**Problem requirements**
Go through the records and report each line holding the string "makeLayer".

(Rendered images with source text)
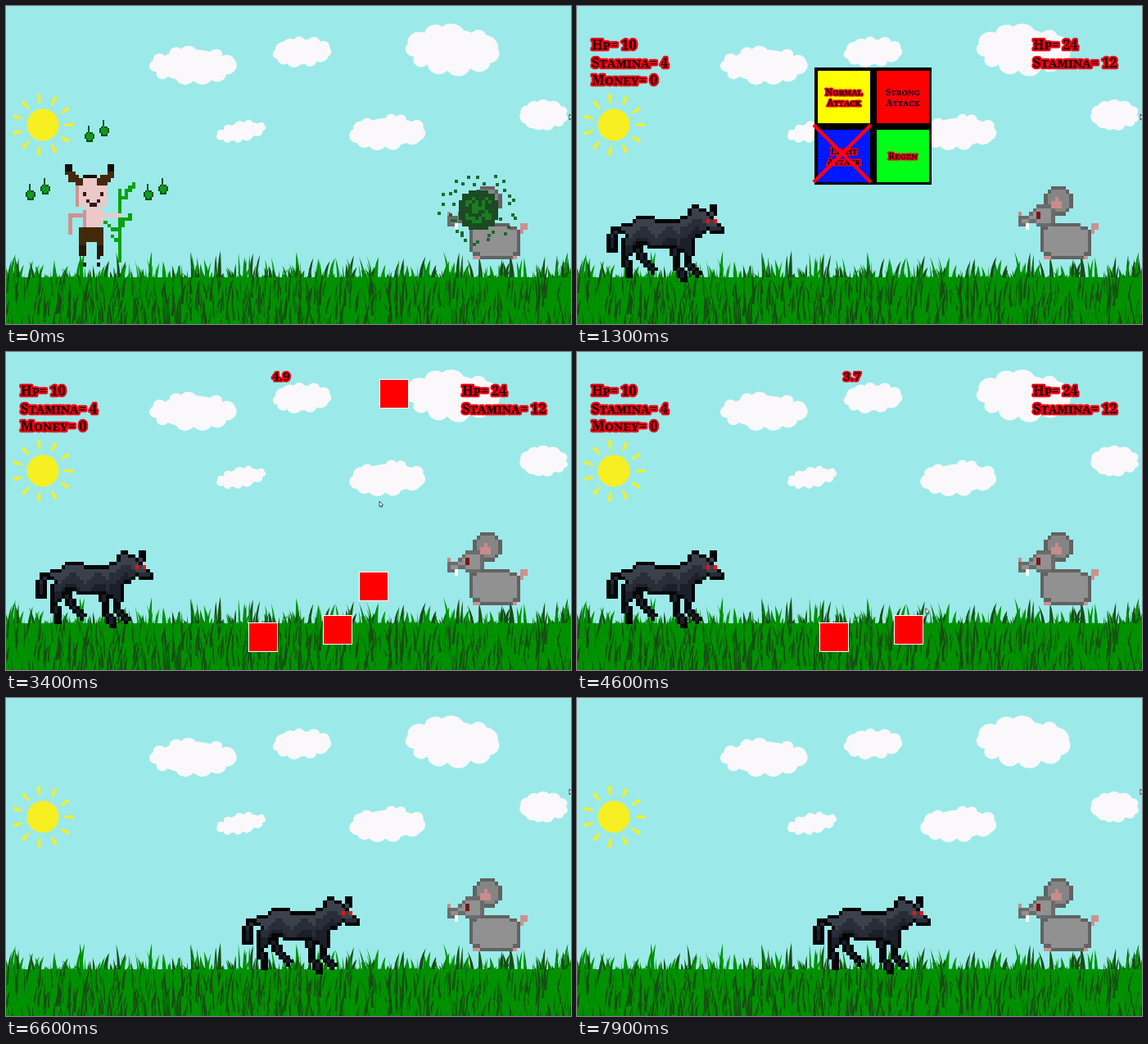
Write an HTML page with a canvas that moves like this. It is 690 px wide and 388 px high and loops after 8000 ms.

```html
<!DOCTYPE html>
<html lang="en">
<head>
<meta charset="utf-8">
<title>Pixel battle</title>
<style>
html, body { margin: 0; width: 100%; height: 100%; overflow: hidden; background: #9beae9; }
canvas { display: block; }
</style>
</head>
<body>
<canvas id="stage" width="690" height="388"></canvas>
<script>
const W = 690, H = 388, LOOP = 8000, TAU = Math.PI * 2;
const g = document.getElementById('stage').getContext('2d');

function seeded(s) {
  return () => (s = (s * 16807) % 2147483647) / 2147483647;
}

function makeLayer(w, h, draw) {
  const c = document.createElement('canvas');
  c.width = w;
  c.height = h;
  draw(c.getContext('2d'));
  return c;
}

// Rasterises thick strokes onto a coarse grid; cells on the rim take the edge colour.
// Each part is [fill, edge, ...[width, path]]; fill may be a function of the cell.
function sprite(cols, rows, cell, parts) {
  return makeLayer(Math.ceil(cols * cell), Math.ceil(rows * cell), c => {
    for (const [fill, edge, ...strokes] of parts) {
      let alpha;
      makeLayer(cols, rows, m => {
        m.lineCap = m.lineJoin = 'round';
        for (const [width, d] of strokes) {
          const path = new Path2D(d);
          m.lineWidth = width;
          m.stroke(path);
          if (d.endsWith('z')) m.fill(path);
        }
        alpha = m.getImageData(0, 0, cols, rows).data;
      });
      const solid = (x, y) => x >= 0 && y >= 0 && x < cols && y < rows && alpha[(y * cols + x) * 4 + 3] > 120;
      for (let y = 0; y < rows; y++)
        for (let x = 0; x < cols; x++) {
          if (!solid(x, y)) continue;
          const inside = solid(x - 1, y) && solid(x + 1, y) && solid(x, y - 1) && solid(x, y + 1);
          c.fillStyle = edge && !inside ? edge : typeof fill === 'function' ? fill(x, y) : fill;
          const l = Math.round(x * cell), t = Math.round(y * cell);
          c.fillRect(l, t, Math.round((x + 1) * cell) - l, Math.round((y + 1) * cell) - t);
        }
    }
  });
}

function disc(c, x, y, rx, ry = rx) {
  c.beginPath();
  c.ellipse(x, y, rx, ry, 0, 0, TAU);
  c.fill();
}

function cloud(c, x, y, rx, ry, turn, rnd) {
  const n = 11;
  c.save();
  c.translate(x, y);
  c.rotate(turn);
  disc(c, 0, 0, rx * .84, ry * .8);
  for (let i = 0; i < n; i++) {
    const a = (i + rnd() * .5) / n * TAU, r = ry * (.26 + rnd() * .2);
    disc(c, Math.cos(a) * (rx - r), Math.sin(a) * (ry - r), r * 1.15, r);
  }
  c.restore();
}

function sun(c) {
  c.save();
  c.translate(45, 145);
  c.fillStyle = '#f8ef22';
  disc(c, 0, 0, 19.5);
  c.rotate(-1.71);
  for (let i = 0; i < 11; i++) {
    c.beginPath();
    c.moveTo(26, -1);
    c.lineTo(37, -2.5);
    c.lineTo(38, 2);
    c.lineTo(26, 1);
    c.fill();
    c.rotate(TAU / 11);
  }
  c.restore();
}

function blade(c, x, y, h, lean, w, color) {
  c.fillStyle = color;
  c.beginPath();
  c.moveTo(x - w / 2, y);
  c.quadraticCurveTo(x - w / 2, y - h * .6, x + lean, y - h);
  c.quadraticCurveTo(x + w / 2, y - h * .5, x + w / 2, y);
  c.fill();
}

function grass(c) {
  const rnd = seeded(417), light = '#009100', dark = '#174d14';
  for (let i = 0; i < 520; i++)
    blade(c, rnd() * W, 338, 8 + rnd() ** 4 * 32, (rnd() - .5) * 13, 2.5 + rnd() * 3, rnd() < .6 ? light : dark);
  c.fillStyle = light;
  c.fillRect(0, 331, W, H - 331);
  for (let i = 0; i < 1500; i++) {
    const y = 350 + i * .05, h = 16 + rnd() * 26;
    blade(c, rnd() * W, y, h, (rnd() - .5) * 13, 1.5 + rnd() * 2, i % 5 < 2 ? dark : light);
  }
}

const scene = makeLayer(W, H, c => {
  const rnd = seeded(91);
  c.fillStyle = '#9beae9';
  c.fillRect(0, 0, W, H);
  c.fillStyle = '#faf8fa';
  cloud(c, 228, 72.5, 52, 24, 0, rnd);
  cloud(c, 361.5, 56, 35, 19, -.08, rnd);
  cloud(c, 545, 53.5, 56, 32, .06, rnd);
  cloud(c, 287, 153, 30, 13, -.2, rnd);
  cloud(c, 466, 154, 46, 22, -.06, rnd);
  cloud(c, 657, 133, 29, 19, 0, rnd);
  sun(c);
  grass(c);
});

function fur(x, y) {
  const depth = y + 1.3 * Math.sin(x * .85) - (x > 19 ? -2.5 : 0);
  return depth < 7 ? '#3b414b' : depth < 9.5 ? '#282d37' : '#1b1f29';
}

const INK = '#050607';
const wolf = sprite(32, 21, 4.5, [
  ['#1b1f29', INK, [2.4, 'M8.5 12L10 15L12.5 17.6'], [2.2, 'M18.5 11L18.8 17L21.2 19.7']],
  [fur, INK,
    [2.4, 'M6 6.5L2.5 7L1.5 9V12'],
    [8, 'M10 7.2L17 8.2L20 8.5'], [7, 'M20 7.5L24 5.5'], [5, 'M24 3.6L27 4'], [3.6, 'M27 5L30 6.6'],
    [2, 'M24 2V.8M29 2V.8'],
    [4.5, 'M7 8.5L6.3 11'], [2.5, 'M6 12L5 14.5L6.3 18.6'],
    [4, 'M21.5 10L22 12'], [2.4, 'M22.2 13V16L24.8 18.5']],
  ['#ff1010', null, [1, 'M27.5 4.5h.01M29.5 4.5h.01']]
]);

const rat = sprite(22, 20, 4.45, [
  ['#cf9090', null, [1, 'M19.5 13.5L21 12V9.5M7 19.5h4M15 19.5h4']],
  ['#919191', '#626262', [4, 'M8 12.5h9.5l.5 5h-9.5z']],
  ['#858585', '#626262', [8, 'M11 4h.01']],
  ['#c98b8b', null, [3, 'M10.5 4.5h.01']],
  ['#919191', '#6b6b6b', [3, 'M1.5 9.5L6 7.5'], [6, 'M6.5 8h.5']],
  ['#7a1418', null, [1, 'M5.5 7v2']],
  ['#c98b8b', null, [1, 'M.5 7.5h.01']],
  ['#fff', null, [1, 'M2.5 10.5v1']]
]);

const satyr = sprite(20, 31, 4.3, [
  ['#0ba20b', null, [1, 'M15.2 7V28M15.5 9.5h2V7.5M18.5 8v-1.5h1v-1M15 18.5h-2l-1.5-2M15.5 17.5h1v-2M17 15.5h1.5v-1M14 21.5l-.5-1']],
  ['#cf9393', null, [2, 'M4.2 5.2h5v6h-5z'], [1.3, 'M5.5 14.5H1.5V19'], [2, 'M6 14v3']],
  ['#ecc9c9', null, [2, 'M5.3 5.3h6v6h-6z'], [1, 'M6.5 12.5h3.5v5h-3.5z'], [1.3, 'M10 14.5h5.5']],
  [(x, y) => y < 2 ? '#130d09' : '#442909', null, [2.2, 'M1 1L2 3.5L4 5M13.4 1L12.4 3.5L10.4 5']],
  ['#130d09', null, [1, 'M5 3.5h4M5 27.5l1 2M9 27.5l1 2']],
  [(x, y) => y > 22 ? '#291604' : '#442909', null, [2, 'M5.2 18.8h5.2v2.5h-5.2z'], [1.6, 'M5 22v4M9.8 22v4']],
  ['#2f1616', null, [1, 'M5.5 8.5h.01M10.5 8.5h.01M6.5 10.5l1 1h1l1-1']]
]);

const flame = sprite(6, 10, 2, [
  ['#109a1e', '#07510f', [1, 'M2.5 .5v4'], [5.6, 'M3 6.6v.5']]
]);

function spell(step) {
  const rnd = seeded(53 + step);
  for (let y = -24; y < 24; y += 4)
    for (let x = -24; x < 24; x += 4) {
      const d = Math.hypot(x + 2, y + 2);
      if (d > 26) continue;
      g.fillStyle = d < 18 && rnd() > .4 ? '#1a7d22' : '#1b4a23';
      g.fillRect(577 + x, 249 + y, 4, 4);
    }
  g.fillStyle = '#1d6a2c';
  for (let i = 0; i < 36; i++) {
    const a = (i + rnd()) / 36 * TAU, r = 28 + rnd() * 22;
    g.fillRect(Math.round(573 + Math.cos(a) * r), Math.round(246 + Math.sin(a) * r * .94), 4, 4);
  }
}

// A bright core with a rim that is thick at the upper left and dented at the lower right.
function explosion(radius) {
  const rnd = seeded(29), cell = 4.5;
  const tones = ['#fff5df', '#ffd591', '#f5a94d', '#d9782a', '#743411'];
  for (let y = -63; y < 63; y += cell)
    for (let x = -63; x < 63; x += cell) {
      const a = Math.atan2(y, x);
      const edge = radius * (1 + .05 * Math.sin(a * 5 + 1) + .05 * Math.sin(a * 11) - .15 * Math.max(0, Math.cos(a - .75)) ** 3);
      const d = Math.hypot(x, y) / edge;
      if (d > 1) continue;
      const rim = .2 + .11 * Math.cos(a + 2.5) + (rnd() - .5) * .1;
      const k = Math.ceil((d - 1 + rim) / rim * 4);
      g.fillStyle = tones[Math.max(0, Math.min(4, k))];
      g.fillRect(Math.round(577 + x), Math.round(251 + y), 5, 5);
    }
}

function label(text, x, y, size, align = 'left', rim = size * .28) {
  g.font = `small-caps 900 ${size}px "Noto Serif", serif`;
  g.textAlign = align;
  g.lineJoin = 'round';
  g.lineWidth = rim;
  g.strokeStyle = '#f00014';
  g.strokeText(text, x, y);
  g.fillStyle = '#170205';
  g.fillText(text, x, y);
}

function stats() {
  ['Hp= 10', 'Stamina= 4', 'Money= 0'].forEach((s, i) => label(s, 18, 53 + i * 21.5, 16.5));
  ['Hp= 24', 'Stamina= 12'].forEach((s, i) => label(s, 557, 53 + i * 21.5, 16.5));
}

function menu() {
  const tiles = [['#ffff00', 'Normal', 'Attack'], ['#ff0000', 'Strong', 'Attack'], ['#0018ff', 'Light', 'Attack'], ['#00ff18', 'Regen']];
  g.fillStyle = '#000';
  g.fillRect(290, 75, 143, 143);
  tiles.forEach(([color, ...lines], i) => {
    const x = 294 + i % 2 * 72, y = 79 + (i >> 1) * 72;
    g.fillStyle = color;
    g.fillRect(x, y, 64, 64);
    lines.forEach((s, j) => label(s, x + 32, y + 42.5 - lines.length * 6.5 + j * 13, 11, 'center'));
  });
  g.strokeStyle = '#ff0018';
  g.lineWidth = 4.5;
  g.beginPath();
  g.moveTo(289, 145);
  g.lineTo(359, 215);
  g.moveTo(359, 145);
  g.lineTo(289, 215);
  g.stroke();
}

// Left, top and the time of the click that removes the square.
const squares = [[457, 34, 3800], [432, 269, 4400], [388, 322, 4800], [297, 331, 5500]];

function clickGame(t) {
  for (const [x, y, end] of squares) {
    if (t >= end) continue;
    g.fillStyle = '#fff';
    g.fillRect(x - 1, y - 1, 36, 36);
    g.fillStyle = '#f00';
    g.fillRect(x, y, 34, 34);
  }
  label((8.3 - t / 1000).toFixed(1), 336, 35, 15, 'center');
}

// The pointer picks a menu tile, visits every square and rests at the right side.
const pointer = [
  [1900, 688, 132], [2600, 398, 112], [3400, 456, 182],
  ...squares.map(([x, y, end]) => [end, x + 16, y + 17]),
  [5700, 696, 190], [6500, 688, 111]
];

function along(keys, t) {
  const next = keys.findIndex(k => k[0] > t);
  if (next <= 0) return keys.at(next).slice(1);
  const [a, b] = [keys[next - 1], keys[next]], p = (t - a[0]) / (b[0] - a[0]);
  return [a[1] + (b[1] - a[1]) * p, a[2] + (b[2] - a[2]) * p];
}

const arrow = new Path2D('M0 0V7L1.6 5.4L2.7 7.6L3.6 7L2.7 5L4.5 4.6z');

function cursor([x, y]) {
  g.save();
  g.translate(x, y);
  g.fillStyle = '#fff';
  g.fill(arrow);
  g.strokeStyle = '#223';
  g.lineWidth = .8;
  g.stroke(arrow);
  g.restore();
}

// Charge, pause at the rat, then back away at the same speed.
function wolfX(t) {
  const speed = .24, reach = 372;
  return 36 + Math.max(0, Math.min(speed * (t - 5550), reach, reach - speed * (t - 7400)));
}

function draw(t) {
  g.drawImage(scene, 0, 0);
  g.drawImage(rat, 539, 220);

  if (t < 400) {
    const lift = Math.round(3 * Math.sin(t / 130));
    g.drawImage(satyr, 72, 193);
    for (const [x, y] of [[24, 217], [96, 146], [168, 217]]) {
      g.drawImage(flame, x, y - lift);
      g.drawImage(flame, x + 18, y - 7 + lift);
    }
    spell(t / 100);
  } else {
    g.drawImage(wolf, Math.round(wolfX(t)), 242);
  }

  if (t >= 400 && t < 900) {
    explosion(Math.min(59, 34 + (t - 400) * .085));
    if (t >= 600) label('-6', 554, 287, 32, 'center', 6);
  }
  if (t >= 1000 && t < 5500) stats();
  if (t >= 1000 && t < 2600) menu();
  if (t >= 2600 && t < 5500) clickGame(t);
  cursor(along(pointer, t));
}

function tick(now) {
  draw(Math.floor(now % LOOP / 100) * 100);
  requestAnimationFrame(tick);
}
requestAnimationFrame(tick);
</script>
</body>
</html>
```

**Answer to the exercise**
function makeLayer(w, h, draw) {
  return makeLayer(Math.ceil(cols * cell), Math.ceil(rows * cell), c => {
      makeLayer(cols, rows, m => {
const scene = makeLayer(W, H, c => {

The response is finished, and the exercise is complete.